…This requires a facility that specializes in both substance abuse and eating disorders. These centers are growing in number.

…Both behaviors are rooted in emotional pain (though HA has heard there may be genetic susceptibility).

…Many bulimics use the alcohol to vomit. (As many people know, that can work.)
About a third of bulemics have drug issues.

…So how to get free? This can be a problem because you need to stop drinking, but you can’t stop eating.

…Often expensive treatment is needed—and even then, the urge to binge, substitute half a dozen drinks, or cut eating begins to tickle the brain.

Monday, March 03, 2008

Socialized, schmocialized

…In the 1960s, HA’s father, who was a physician, journeyed to London for a few months to study “socialized” medicine.

…He was horrified to see the government paying doctors. He never really lived to see the insurance companies take over his business. Because it did get taken over, anyway--and he would have loathed every minute.

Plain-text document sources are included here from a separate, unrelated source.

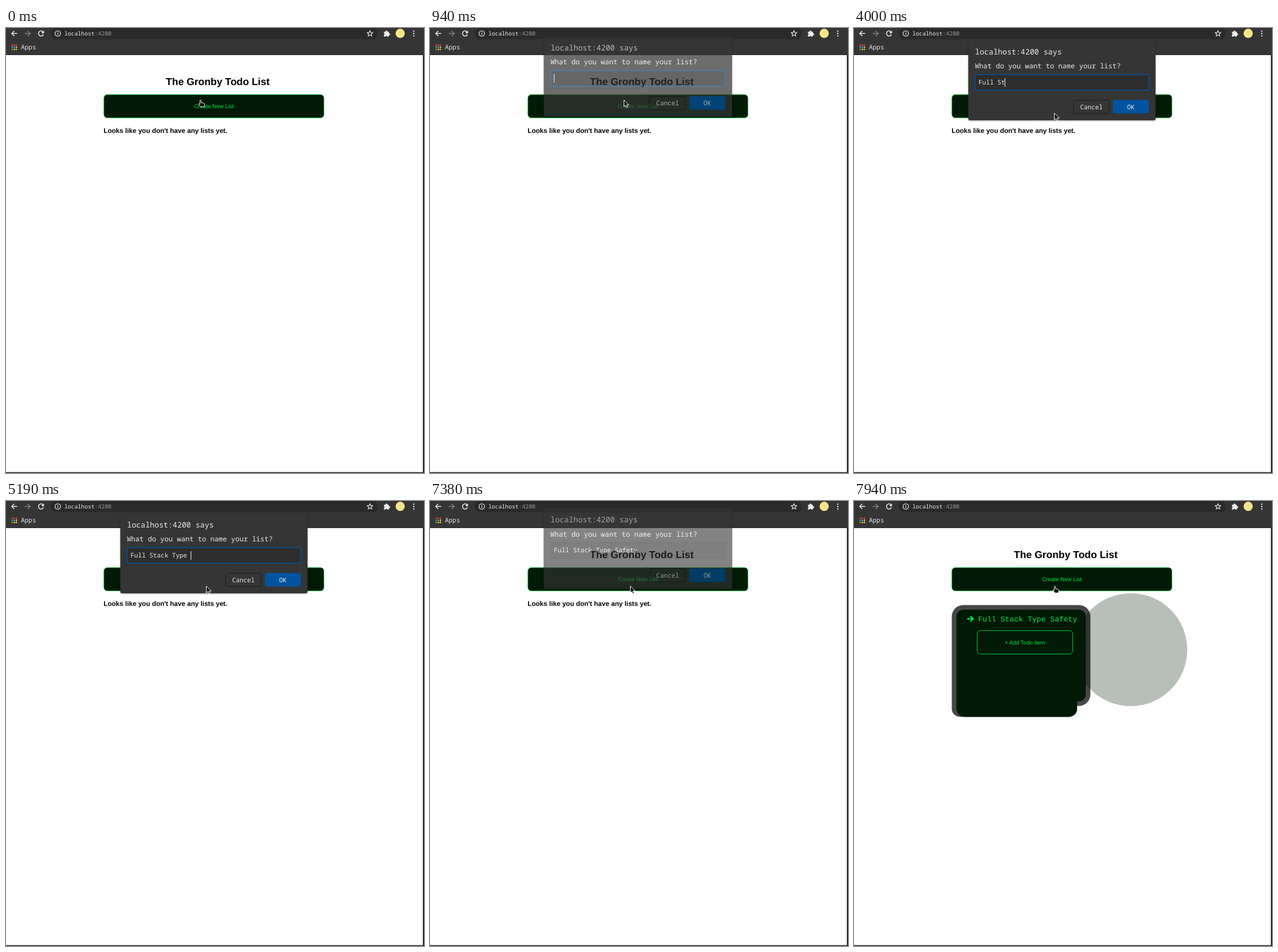
Animation of 725x772 px, one loop 8000 ms. Source, as an HTML page:

```html
<!DOCTYPE html>
<html lang="en">
<head>
<meta charset="utf-8">
<title>Todo list</title>
<style>
  html, body { margin: 0; width: 100%; height: 100%; overflow: hidden; background: #fff; }
  svg { display: block; width: 100%; height: 100%; }
  text { text-rendering: geometricPrecision; white-space: pre; }
  .sans { font-family: "Liberation Sans", Arial, sans-serif; font-size: 9.7px; fill: #00e640; }
  .bold { font-weight: 700; fill: #000; }
  .mono { font-family: "Noto Sans Mono", "DejaVu Sans Mono", monospace; font-size: 10.91px; fill: #e8eaed; }
  .mid { text-anchor: middle; }
  .icon { fill: none; stroke: #f1f1f1; stroke-width: 1.5; }
  .cursor { fill: #000; stroke: #fff; stroke-width: 1; stroke-linejoin: round; }
</style>
</head>
<body>
<svg viewBox="0 0 725 772" preserveAspectRatio="none">
  <rect width="725" height="772" fill="#fff"/>

  <!-- Page -->
  <text class="sans bold mid" x="367.3" y="99.3" style="font-size:17.46px">The Gronby Todo List</text>
  <rect x="169.8" y="115.6" width="381.6" height="40.3" rx="5.8" fill="#001a06" stroke="#00c838" stroke-width=".8"/>
  <text class="sans mid" x="360.6" y="139.2">Create New List</text>
  <text id="empty" class="sans bold" x="169.3" y="181.7" style="font-size:11.64px">Looks like you don't have any lists yet.</text>

  <circle id="emblem" cx="480" cy="258" r="98" fill="#001a06"/>
  <g id="card">
    <path id="frame" fill="#000" fill-opacity=".72"/>
    <path id="panel" fill="#001a06"/>
    <g id="listName">
      <path d="M196.2 -4.6H206.5M202 -9.1L206.6 -4.6L202 -.1" fill="none" stroke="#00e640" stroke-width="2.3"/>
      <text class="sans" x="215.2" style="font-family:'Liberation Mono','Courier New',monospace;font-size:13.04px">Full Stack Type Safety</text>
    </g>
    <rect x="213.7" y="224.8" width="165.6" height="40.6" rx="5.8" fill="none" stroke="#00e640" stroke-width=".9"/>
    <text class="sans mid" x="296.5" y="248.6">+ Add Todo Item</text>
  </g>

  <!-- Browser frame -->
  <rect width="725" height="47" fill="#353535"/>
  <rect x="77" y="-1" width="568" height="20.5" rx="10" fill="#2a2a2a"/>
  <rect y="46" width="725" height="1" fill="#292929"/>
  <rect x="723" y="47" width="2" height="725" fill="#2c2a2c"/>
  <rect y="770.5" width="725" height="1.5" fill="#2c2a2c"/>
  <path class="icon" d="M19.5 9.5H10M14.4 5L9.9 9.5L14.4 14"/>
  <path class="icon" d="M32.5 9.5H42M37.6 5L42.1 9.5L37.6 14" style="stroke:#858585"/>
  <path class="icon" d="M64.2 6.7A4.4 4.4 0 1 0 65 10.7"/>
  <path d="M65.8 4.3V8.9H61.2Z" fill="#f1f1f1"/>
  <circle class="icon" cx="89.8" cy="9.5" r="4.8" style="stroke-width:1.1"/>
  <path class="icon" d="M89.8 8.8V12.2M89.8 6.5V7.8" style="stroke-width:1.2"/>
  <text class="mono" x="101.2" y="13" style="font-size:9.73px">localhost<tspan fill="#969696">:4200</tspan></text>
  <path id="star" class="icon" style="stroke-width:1.1;stroke-linejoin:round"/>
  <path d="M655.5 6.5H658.4V5.8A1.5 1.5 0 0 1 661.4 5.8V6.5H664.2V9.2H664.8A1.5 1.5 0 0 1 664.8 12.2H664.2V14.8H661.3A1.6 1.6 0 0 0 658.3 14.8H655.5V12A1.6 1.6 0 0 0 655.5 9Z" fill="#f1f1f1"/>
  <circle cx="683.7" cy="9.3" r="8" fill="#f7e58c"/>
  <g id="dots" fill="#f1f1f1"></g>
  <g id="apps"></g>
  <text class="mono" x="26" y="37.2">Apps</text>

  <!-- Prompt -->
  <g id="dialog">
    <rect x="198.3" y="22" width="324.7" height="138" rx="3" fill="#353535" style="filter:drop-shadow(0 1px 1.2px rgba(0,0,0,.45))"/>
    <text class="mono" x="210" y="46.4" style="font-size:13.2px">localhost:4200 says</text>
    <text class="mono" x="209.8" y="70.3" style="font-size:12.05px">What do you want to name your list?</text>
    <rect id="field" x="210" y="80.8" width="301" height="27" rx="2" fill="#2d2d2d" stroke-width="1.5"/>
    <text id="typed" class="mono" x="216" y="97.7"></text>
    <rect id="caret" y="87" width="1" height="15" fill="#fff"/>
    <rect x="381" y="125.3" width="61.7" height="22.8" rx="2.5" fill="#353535" stroke="#1c1c1c"/>
    <text class="mono mid" x="411.8" y="140.6">Cancel</text>
    <rect x="449" y="125" width="62.3" height="23.3" rx="2.5" fill="#00539f"/>
    <text class="mono mid" x="480.2" y="140.6">OK</text>
  </g>

  <path id="arrow" class="cursor" d="M.5 .5V12.2L3.2 9.7L5 13.7L7 12.8L5.2 8.9H9Z"/>
  <path id="hand" class="cursor" d="M3 .8C4 .3 4.8 .9 4.9 2V5L9.5 6.2C10.6 6.6 10.8 7.2 10.7 8.2L10 12.5H4.2L.6 8.2C.4 7.2 1.2 6.8 2 7.3L2.8 8V1.5Z"/>
</svg>

<script>
const LOOP = 8000, STEP = 62.5;
const NAME = 'Full Stack Type Safety', CHAR_WIDTH = 6.546;
const KEY_TIMES = [1630, 2630, 2810, 2940, 3060, 3750, 4000, 4190, 4250, 4380, 4440,
  4690, 4810, 4880, 5060, 5190, 5440, 5750, 5940, 6190, 6380, 6690];
const CARET_OFF = [[2190, 2630], [3560, 3750], [7190, LOOP]];

const OPEN = 687, CLOSE = 7250, FADE = 345;   // prompt window
const LISTED = 7490;                          // card replaces the empty note
// time, x, y
const POINTER = [[0, 336, 124.5], [1000, 336, 124.5], [1375, 346, 147], [3810, 346, 147], [3875, 347, 147.2]];

const $ = id => document.getElementById(id);
const show = (id, on) => $(id).setAttribute('visibility', on ? 'visible' : 'hidden');
const place = (id, x, y) => $(id).setAttribute('transform', `translate(${x} ${y})`);
const ramp = (t, from, length) => Math.min(1, Math.max(0, (t - from) / length));

function sample(table, t) {
  const next = table.findIndex(row => row[0] > t);
  if (next < 0) return table.at(-1).slice(1);
  const a = table[next - 1], b = table[next];
  const k = ramp(t, a[0], b[0] - a[0]);
  return a.slice(1).map((v, i) => v + (b[i + 1] - v) * k);
}

function dot(parent, cx, cy, r, fill) {
  const c = document.createElementNS('http://www.w3.org/2000/svg', 'circle');
  Object.entries({ cx, cy, r }).forEach(([k, v]) => c.setAttribute(k, v));
  if (fill) c.setAttribute('fill', fill);
  $(parent).append(c);
}

function drawIcons() {
  for (let i = 0; i < 3; i++) dot('dots', 707.3, 5.4 + i * 4.1, 1.2);
  const colors = ['#e8453c', '#e8453c', '#e8453c', '#35a853', '#4285f4', '#f9bb2d', '#35a853', '#f9bb2d', '#f9bb2d'];
  colors.forEach((c, i) => dot('apps', 10.7 + i % 3 * 3.7, 29.8 + Math.floor(i / 3) * 3.7, 1.4, c));
  const tips = Array.from({ length: 10 }, (_, i) => {
    const a = i * Math.PI / 5 - Math.PI / 2, r = i % 2 ? 2.3 : 5.3;
    return `${631.3 + r * Math.cos(a)} ${9.8 + r * Math.sin(a)}`;
  });
  $('star').setAttribute('d', `M${tips.join('L')}Z`);
}

// Rounded tab over a taller sheet whose bottom edge stays put
function cardPath(left, right, top, bottom, r, sheetBottom) {
  return `M${left} ${top + r}a${r} ${r} 0 0 1 ${r} ${-r}H${right - r}a${r} ${r} 0 0 1 ${r} ${r}` +
    `V${bottom - r}a${r} ${r} 0 0 1 ${-r} ${r}H387V${sheetBottom - 14}a14 14 0 0 1 -14 14` +
    `H${left + 14}a14 14 0 0 1 -14 -14Z`;
}

// The window glides down into place while it fades in, and back up while it fades out
function drawDialog(q) {
  const p = ramp(q, OPEN, FADE) - ramp(q, CLOSE - 10, FADE);
  const away = 1 - p ** 4;
  $('dialog').setAttribute('opacity', p);
  $('dialog').setAttribute('transform', `translate(360.6 ${22 - 10.8 * away}) ` +
    `scale(${1 + .008 * away} ${1 + .015 * away}) translate(-360.6 -22)`);
  show('dialog', p > 0);
}

function drawTyping(t) {
  const count = KEY_TIMES.filter(k => k <= t).length;
  $('typed').textContent = NAME.slice(0, count);
  $('caret').setAttribute('x', 215.6 + count * CHAR_WIDTH);
  $('caret').setAttribute('opacity', CARET_OFF.some(([a, b]) => t >= a && t < b) ? 0 : 1);
  $('field').setAttribute('stroke', t < CLOSE ? '#00539f' : '#292929');
}

function drawCard(t, q) {
  const entered = ramp(q, 7500, 437.5);
  const drop = 3.2 * entered;
  show('empty', t < LISTED);
  show('card', t >= LISTED);
  $('emblem').setAttribute('opacity', .28 * entered);
  $('frame').setAttribute('d', cardPath(169.6, 410, 177.3 + drop, 352.3 + drop, 20, 374.4));
  $('panel').setAttribute('d', cardPath(177.6, 402, 185.3 + drop, 344.6 + drop, 12, 374.4));
  place('listName', 0, 205.8 + drop);
}

function drawPointer(t, q) {
  const [x, y] = sample(POINTER, q);
  const pointing = t < 560 || t >= LISTED;
  show('hand', pointing);
  show('arrow', !pointing);
  place('hand', x - 2.4, y - .2);
  place('arrow', x, y);
}

function draw(t) {
  const q = Math.floor(t / STEP + .01) * STEP;
  drawDialog(q);
  drawTyping(t);
  drawCard(t, q);
  drawPointer(t, q);
}

drawIcons();
const start = performance.now();
function tick() {
  draw((performance.now() - start) % LOOP);
  requestAnimationFrame(tick);
}
tick();
</script>
</body>
</html>
```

…Socialized medicine remained a big boogeyman at HA’s house and in many medical homes.

…Writing in the LA Times (Feb 25, 2008), Susan Brink says a Harvard poll shows the word “socialized” is losing its scare power.

…The researcher wondered if people even knew what this 1940’s term meant anymore.

…Pollsters at Harris Interactive asked more than 2,000 people in two surveys.

…67% said they knew what it meant—and almost 80% said it meant that the government makes sure everyone has health insurance. Only 32% said it meant the government controls doctors.

…Of those who said they understood the word, 45% said with socialized medicine, health care would be better. 39% said worse.

…Among Republicans 70% said worse. Among Democrats, 70% said better.

…Independents were 45% for better, 38% worse than now.

…Republicans get mad when they hear the word, according to pollsters.

…Every so often, the word gets thrown around to scare people.

…HA does not intend to get into politics here, but she thinks it means something that is managed centrally for the good of a given society or subset of society.

…You know, like police, fire, Medicare--for and by society, socialized.